If it really gets bad, though, try calling his bluff. People like to vent and make a big deal out of things, but they don't expect or even want us to actually agree with them. Use a bit of humor and sarcasm to lighten the subject. Ask him if he'd like to go by the funeral home and check it out, or bring his tombstone home. Only you know how much you can tease him, but some gentle nudging might help him loosen up a bit.
You can also encourage him to plan out everything to the nth degree. After he's taken care of all the details, he may feel more at peace. Or he may not like you butting in, and then you can tell him that while you understand how scary all this is, his preoccupation means he's missing out on the day-to-day moments he still has.
My mom was similar, and the daily "I could go at any time" outbursts really got on my nerves. Try blocking it out, changing the subject, or putting on some music or an audio book. Or clap loudly and say in a strong voice, "This isn't healthy for me. If you keep it up, I'll have to leave the room" -- and then do leave the room if he keeps it up.
Remember also that while your life is full and chaotic, your dad's isn't right now. Does he spend time with friends his own age who could serve as good role models? It's easy to stew in your own problems when there's no one around you can relate to. Make sure he gets out of the house regularly. Most communities have great outings and activities for seniors. Get him together with other older men and women who've adjusted to life's curveballs (illness, losing spouses, moves, and other inevitable changes).
Meanwhile, as soon as his health stabilizes, go ahead and take him to look at condos.

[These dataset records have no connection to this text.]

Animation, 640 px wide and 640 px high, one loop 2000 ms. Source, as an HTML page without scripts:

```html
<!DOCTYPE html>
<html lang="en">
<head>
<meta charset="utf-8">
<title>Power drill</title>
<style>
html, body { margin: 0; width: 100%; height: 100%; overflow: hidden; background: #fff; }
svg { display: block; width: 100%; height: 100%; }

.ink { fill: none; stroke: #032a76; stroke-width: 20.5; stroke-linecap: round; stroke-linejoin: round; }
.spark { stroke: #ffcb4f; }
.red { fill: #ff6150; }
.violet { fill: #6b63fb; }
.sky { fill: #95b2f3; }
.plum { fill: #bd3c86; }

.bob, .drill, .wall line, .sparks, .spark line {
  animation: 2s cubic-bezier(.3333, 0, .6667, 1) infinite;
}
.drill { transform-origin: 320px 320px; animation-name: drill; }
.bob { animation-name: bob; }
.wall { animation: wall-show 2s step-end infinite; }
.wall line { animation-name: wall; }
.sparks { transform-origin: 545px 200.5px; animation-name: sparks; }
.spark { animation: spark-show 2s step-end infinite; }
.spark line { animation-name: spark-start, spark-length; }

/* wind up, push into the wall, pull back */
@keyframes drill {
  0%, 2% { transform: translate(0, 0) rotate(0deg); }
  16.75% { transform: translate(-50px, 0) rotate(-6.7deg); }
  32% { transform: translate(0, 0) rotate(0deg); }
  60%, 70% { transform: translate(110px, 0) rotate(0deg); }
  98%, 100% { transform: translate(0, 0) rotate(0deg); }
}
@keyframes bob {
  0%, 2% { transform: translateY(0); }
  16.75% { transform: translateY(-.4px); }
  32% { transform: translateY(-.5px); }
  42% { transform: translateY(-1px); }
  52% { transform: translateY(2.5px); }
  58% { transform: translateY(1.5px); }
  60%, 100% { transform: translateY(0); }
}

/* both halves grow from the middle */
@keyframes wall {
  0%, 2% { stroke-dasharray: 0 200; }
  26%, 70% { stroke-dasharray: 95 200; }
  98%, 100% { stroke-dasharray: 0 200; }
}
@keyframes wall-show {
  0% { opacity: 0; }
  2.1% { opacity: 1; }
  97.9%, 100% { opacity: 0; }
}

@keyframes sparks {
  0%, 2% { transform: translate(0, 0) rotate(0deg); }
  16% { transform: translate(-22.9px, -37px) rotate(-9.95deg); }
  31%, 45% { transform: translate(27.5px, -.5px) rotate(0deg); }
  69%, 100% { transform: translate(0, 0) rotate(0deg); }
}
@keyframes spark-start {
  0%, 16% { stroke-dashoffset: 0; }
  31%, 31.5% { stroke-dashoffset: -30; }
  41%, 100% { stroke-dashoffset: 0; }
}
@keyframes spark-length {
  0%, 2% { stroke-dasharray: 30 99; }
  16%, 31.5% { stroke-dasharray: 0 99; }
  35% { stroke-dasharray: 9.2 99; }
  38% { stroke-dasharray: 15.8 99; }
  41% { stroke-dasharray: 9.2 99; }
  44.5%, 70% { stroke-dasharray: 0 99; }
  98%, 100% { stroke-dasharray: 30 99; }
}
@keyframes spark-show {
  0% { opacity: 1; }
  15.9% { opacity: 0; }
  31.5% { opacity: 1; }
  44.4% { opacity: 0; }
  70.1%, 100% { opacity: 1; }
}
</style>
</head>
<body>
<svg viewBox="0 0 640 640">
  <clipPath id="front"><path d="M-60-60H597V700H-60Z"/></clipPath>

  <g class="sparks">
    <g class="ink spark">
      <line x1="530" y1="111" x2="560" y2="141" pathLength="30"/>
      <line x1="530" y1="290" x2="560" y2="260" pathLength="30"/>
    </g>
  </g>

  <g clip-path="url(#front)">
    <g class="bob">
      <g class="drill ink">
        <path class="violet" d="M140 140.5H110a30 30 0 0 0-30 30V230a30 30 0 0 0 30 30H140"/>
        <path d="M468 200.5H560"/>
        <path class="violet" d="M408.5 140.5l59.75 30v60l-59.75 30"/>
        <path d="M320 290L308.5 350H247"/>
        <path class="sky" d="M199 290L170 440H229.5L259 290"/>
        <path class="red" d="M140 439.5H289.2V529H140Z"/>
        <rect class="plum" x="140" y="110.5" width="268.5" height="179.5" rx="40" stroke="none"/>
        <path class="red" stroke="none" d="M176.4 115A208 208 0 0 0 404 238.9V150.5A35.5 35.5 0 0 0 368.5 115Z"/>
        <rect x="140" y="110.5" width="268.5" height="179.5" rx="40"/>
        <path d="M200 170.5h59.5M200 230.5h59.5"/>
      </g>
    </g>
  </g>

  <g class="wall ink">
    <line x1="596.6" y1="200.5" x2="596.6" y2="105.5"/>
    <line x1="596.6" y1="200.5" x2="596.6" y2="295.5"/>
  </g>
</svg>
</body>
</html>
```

If your dad can live nearby and you can maintain a sense of privacy while still being able to keep an eye him, I think both of your stress levels will begin to subside. And he'll be much better at creating his own daily routine, connecting with friends, and settling into his new life.
Your dad agreed to heart surgery because he wanted to live and feel better. Do all you can to steer him in that positive direction again. Surround him (and yourself) with upbeat movies, enjoyable outings, and new connections. Be an example -- a person with a vibrant life and a circle of close friends. Show him that life can indeed be good again.